I was named after the princess in the 60’s,born N raised in Germany – Italian,my mom knew Soraya after both fled from there Husband’s N met in Berlin.She promised Soraya.when her next Daughter was born she would name her Soraya..People in America. Always ask me where the name originated,I just say it belongs to the Beautiful green eye Princess Soraya..Get her Book to know her life,she loved N died alone..

I honestly hate my name, my mum spelt it as souraya
I’m Moroccan , Algerian and German my mu being Moroccan and German and my dad being Algerian. I always frowned upon their choice of name for me.

Really pretty name – I know a little girl named Soraya whose mum is really into Persian culture, there’s no other connection otherwise. She gets a lot of compliments on her name, and nobody has ever problems pronouncing it, but a couple spelling it.

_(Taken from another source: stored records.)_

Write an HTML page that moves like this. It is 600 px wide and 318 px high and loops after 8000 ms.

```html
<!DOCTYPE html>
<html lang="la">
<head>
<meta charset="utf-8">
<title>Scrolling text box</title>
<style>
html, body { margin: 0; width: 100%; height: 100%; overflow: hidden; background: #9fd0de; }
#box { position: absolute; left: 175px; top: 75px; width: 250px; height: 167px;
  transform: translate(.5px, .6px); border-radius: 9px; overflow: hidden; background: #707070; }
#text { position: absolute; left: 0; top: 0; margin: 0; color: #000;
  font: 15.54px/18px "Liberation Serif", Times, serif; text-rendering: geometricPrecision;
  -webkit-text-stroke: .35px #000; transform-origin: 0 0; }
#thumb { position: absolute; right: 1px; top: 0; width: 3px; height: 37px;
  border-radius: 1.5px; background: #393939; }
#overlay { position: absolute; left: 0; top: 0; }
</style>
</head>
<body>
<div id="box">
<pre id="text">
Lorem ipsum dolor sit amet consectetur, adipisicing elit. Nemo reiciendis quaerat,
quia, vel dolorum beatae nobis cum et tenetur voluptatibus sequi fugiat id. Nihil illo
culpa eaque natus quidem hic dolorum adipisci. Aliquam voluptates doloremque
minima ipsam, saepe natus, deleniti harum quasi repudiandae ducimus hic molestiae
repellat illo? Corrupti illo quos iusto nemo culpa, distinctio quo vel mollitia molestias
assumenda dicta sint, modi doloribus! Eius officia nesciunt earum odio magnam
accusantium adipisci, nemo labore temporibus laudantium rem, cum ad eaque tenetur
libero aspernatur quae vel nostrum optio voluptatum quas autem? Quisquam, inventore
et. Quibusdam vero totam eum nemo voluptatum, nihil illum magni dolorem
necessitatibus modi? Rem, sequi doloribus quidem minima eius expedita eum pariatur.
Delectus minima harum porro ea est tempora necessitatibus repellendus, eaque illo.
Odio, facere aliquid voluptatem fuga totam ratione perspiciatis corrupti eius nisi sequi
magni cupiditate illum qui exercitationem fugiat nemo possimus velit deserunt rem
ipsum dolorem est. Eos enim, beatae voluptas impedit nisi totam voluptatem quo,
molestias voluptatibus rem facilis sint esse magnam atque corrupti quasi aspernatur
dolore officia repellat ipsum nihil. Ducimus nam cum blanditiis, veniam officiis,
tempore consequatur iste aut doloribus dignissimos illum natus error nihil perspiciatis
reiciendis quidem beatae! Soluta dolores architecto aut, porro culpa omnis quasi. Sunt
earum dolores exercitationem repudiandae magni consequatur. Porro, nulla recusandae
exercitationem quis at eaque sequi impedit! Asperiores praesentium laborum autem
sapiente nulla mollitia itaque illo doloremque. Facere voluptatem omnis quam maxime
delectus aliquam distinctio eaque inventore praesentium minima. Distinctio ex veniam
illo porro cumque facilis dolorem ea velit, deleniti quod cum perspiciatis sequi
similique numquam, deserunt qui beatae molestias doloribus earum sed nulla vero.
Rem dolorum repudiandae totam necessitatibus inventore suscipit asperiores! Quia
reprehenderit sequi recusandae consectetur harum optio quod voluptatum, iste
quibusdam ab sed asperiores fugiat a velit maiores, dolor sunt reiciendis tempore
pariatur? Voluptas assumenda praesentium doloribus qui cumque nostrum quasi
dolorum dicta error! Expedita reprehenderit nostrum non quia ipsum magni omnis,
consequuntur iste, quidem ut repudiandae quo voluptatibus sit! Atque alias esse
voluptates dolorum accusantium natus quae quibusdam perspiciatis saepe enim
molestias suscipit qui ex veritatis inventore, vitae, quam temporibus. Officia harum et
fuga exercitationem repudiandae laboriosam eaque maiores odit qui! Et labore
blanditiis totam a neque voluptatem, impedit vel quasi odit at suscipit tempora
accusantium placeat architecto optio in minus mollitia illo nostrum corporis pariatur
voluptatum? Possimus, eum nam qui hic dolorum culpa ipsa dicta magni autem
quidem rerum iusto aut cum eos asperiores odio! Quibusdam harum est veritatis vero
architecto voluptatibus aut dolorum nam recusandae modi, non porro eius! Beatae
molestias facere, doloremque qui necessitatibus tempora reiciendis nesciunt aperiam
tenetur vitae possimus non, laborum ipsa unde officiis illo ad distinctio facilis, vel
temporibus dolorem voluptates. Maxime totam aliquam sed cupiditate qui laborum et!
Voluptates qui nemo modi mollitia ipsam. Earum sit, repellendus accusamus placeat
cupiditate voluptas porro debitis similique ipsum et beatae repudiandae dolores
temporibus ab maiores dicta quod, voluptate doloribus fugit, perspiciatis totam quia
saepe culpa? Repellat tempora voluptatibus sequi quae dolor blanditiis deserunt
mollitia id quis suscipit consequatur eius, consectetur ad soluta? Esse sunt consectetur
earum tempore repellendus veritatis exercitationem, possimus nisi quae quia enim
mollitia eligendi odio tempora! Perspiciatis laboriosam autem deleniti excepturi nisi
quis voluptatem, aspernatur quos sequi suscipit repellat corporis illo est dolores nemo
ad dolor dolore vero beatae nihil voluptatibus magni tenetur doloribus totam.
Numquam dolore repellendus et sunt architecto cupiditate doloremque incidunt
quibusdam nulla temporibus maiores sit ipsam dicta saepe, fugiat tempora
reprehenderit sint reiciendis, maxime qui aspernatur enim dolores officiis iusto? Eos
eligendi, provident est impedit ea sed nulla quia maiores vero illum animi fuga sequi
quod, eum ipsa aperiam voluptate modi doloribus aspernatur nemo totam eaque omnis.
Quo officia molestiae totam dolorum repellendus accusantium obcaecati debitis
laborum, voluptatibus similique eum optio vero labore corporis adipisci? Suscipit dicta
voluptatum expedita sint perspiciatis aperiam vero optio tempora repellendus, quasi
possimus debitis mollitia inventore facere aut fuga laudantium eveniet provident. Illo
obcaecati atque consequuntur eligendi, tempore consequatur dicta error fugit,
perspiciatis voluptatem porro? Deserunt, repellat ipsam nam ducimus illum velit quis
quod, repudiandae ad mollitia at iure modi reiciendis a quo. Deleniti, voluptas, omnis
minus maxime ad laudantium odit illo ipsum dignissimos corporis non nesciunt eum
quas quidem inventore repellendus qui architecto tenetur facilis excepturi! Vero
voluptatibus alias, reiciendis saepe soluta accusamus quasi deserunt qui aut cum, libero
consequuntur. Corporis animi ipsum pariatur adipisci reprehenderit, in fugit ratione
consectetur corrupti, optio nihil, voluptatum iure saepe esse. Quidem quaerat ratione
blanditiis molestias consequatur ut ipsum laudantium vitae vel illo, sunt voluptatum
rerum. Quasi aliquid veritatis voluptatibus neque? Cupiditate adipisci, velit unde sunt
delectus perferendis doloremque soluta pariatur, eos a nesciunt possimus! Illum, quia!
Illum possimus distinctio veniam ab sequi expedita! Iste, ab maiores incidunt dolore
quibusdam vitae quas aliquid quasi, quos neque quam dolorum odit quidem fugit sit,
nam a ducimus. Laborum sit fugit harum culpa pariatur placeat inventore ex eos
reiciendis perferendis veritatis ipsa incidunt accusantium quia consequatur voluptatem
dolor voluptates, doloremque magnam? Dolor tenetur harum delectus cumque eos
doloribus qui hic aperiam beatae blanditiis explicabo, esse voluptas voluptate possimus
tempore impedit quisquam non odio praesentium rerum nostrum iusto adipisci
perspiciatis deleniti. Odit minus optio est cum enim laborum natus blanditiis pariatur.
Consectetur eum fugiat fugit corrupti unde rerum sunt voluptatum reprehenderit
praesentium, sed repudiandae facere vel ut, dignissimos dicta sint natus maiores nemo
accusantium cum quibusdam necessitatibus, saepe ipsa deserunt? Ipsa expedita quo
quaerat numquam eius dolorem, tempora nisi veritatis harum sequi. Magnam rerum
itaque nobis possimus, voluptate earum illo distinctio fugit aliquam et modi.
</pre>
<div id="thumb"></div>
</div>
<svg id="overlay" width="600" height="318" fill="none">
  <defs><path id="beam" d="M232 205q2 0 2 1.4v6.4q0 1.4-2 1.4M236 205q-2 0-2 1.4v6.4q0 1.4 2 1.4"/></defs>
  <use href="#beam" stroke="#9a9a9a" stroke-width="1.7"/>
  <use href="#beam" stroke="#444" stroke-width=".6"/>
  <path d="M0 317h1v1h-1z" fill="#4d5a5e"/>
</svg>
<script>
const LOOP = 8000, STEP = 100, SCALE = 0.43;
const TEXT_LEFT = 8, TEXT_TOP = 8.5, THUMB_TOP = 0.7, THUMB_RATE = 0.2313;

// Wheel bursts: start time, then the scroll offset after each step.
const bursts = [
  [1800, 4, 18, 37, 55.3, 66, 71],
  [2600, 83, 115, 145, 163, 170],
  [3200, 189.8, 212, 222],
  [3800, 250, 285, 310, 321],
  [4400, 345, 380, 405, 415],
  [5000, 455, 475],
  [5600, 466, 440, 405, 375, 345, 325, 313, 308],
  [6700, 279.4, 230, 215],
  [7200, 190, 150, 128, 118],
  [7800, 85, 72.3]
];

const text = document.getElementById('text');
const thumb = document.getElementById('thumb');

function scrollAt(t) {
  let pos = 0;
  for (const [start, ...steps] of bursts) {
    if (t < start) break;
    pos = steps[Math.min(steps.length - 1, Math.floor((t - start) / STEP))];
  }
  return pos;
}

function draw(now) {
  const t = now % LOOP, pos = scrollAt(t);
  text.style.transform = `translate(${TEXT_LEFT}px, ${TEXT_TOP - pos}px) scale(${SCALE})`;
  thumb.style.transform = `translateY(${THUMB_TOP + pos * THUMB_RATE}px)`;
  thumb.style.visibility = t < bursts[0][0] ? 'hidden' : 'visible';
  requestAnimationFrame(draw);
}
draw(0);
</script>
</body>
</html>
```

Thank you for profiling my name! I was born in the late 1970s and my Latin American great-aunt (who was fascinated with the Iranian princess) suggested the name Soraya to my mother because she thought it would work well in both the Latin and Arab cultures (my dad is Middle Eastern). I like both the sound and uniqueness of my name, and the way it represents my heritage, and have always received many compliments on it. Of course, I do sometimes have to explain to new people how to spell it and/or pronounce it, and they usually never get it right at Starbucks, but that doesn’t really bother me.

I haven’t met a ton of other Sorayas in my life, but most of the ones I’ve met have been Hispanic, Middle Eastern, or a combination of the two. I’ve also met an Asian American and an African American Soraya, and I know that a former high school classmate (Caucasian) also used the name for her daughter because she liked my name. There was also a quite popular Columbian-American singer named Soraya, who passed away a few years ago. http://

I’m so happy you profiled the name Soraya! I think it is such a fascinating and international name. It is one of my favorite girls’ names. I’ve known a Zoraya in Mexico, a Soraya from Colombia, and a Soraya whose family is from Iran.

The use of Soraya/Zoraya in the Spanish-speaking world is due to when the Moors dominated southern Spain centuries ago. There are a lot of similarities between Morocco and Latin America (food, architecture, music, etc.). There are also many, many Spanish words that are derived from Arabic. For example, “albondiga” is “meatball” in Spanish, and “al-bunduqa” is “ball” in Arabic.

It’s lovely but not my style. It calls to mind NPR correspondent Soraya Sarhaddi Nelson and so it sounds natural to me!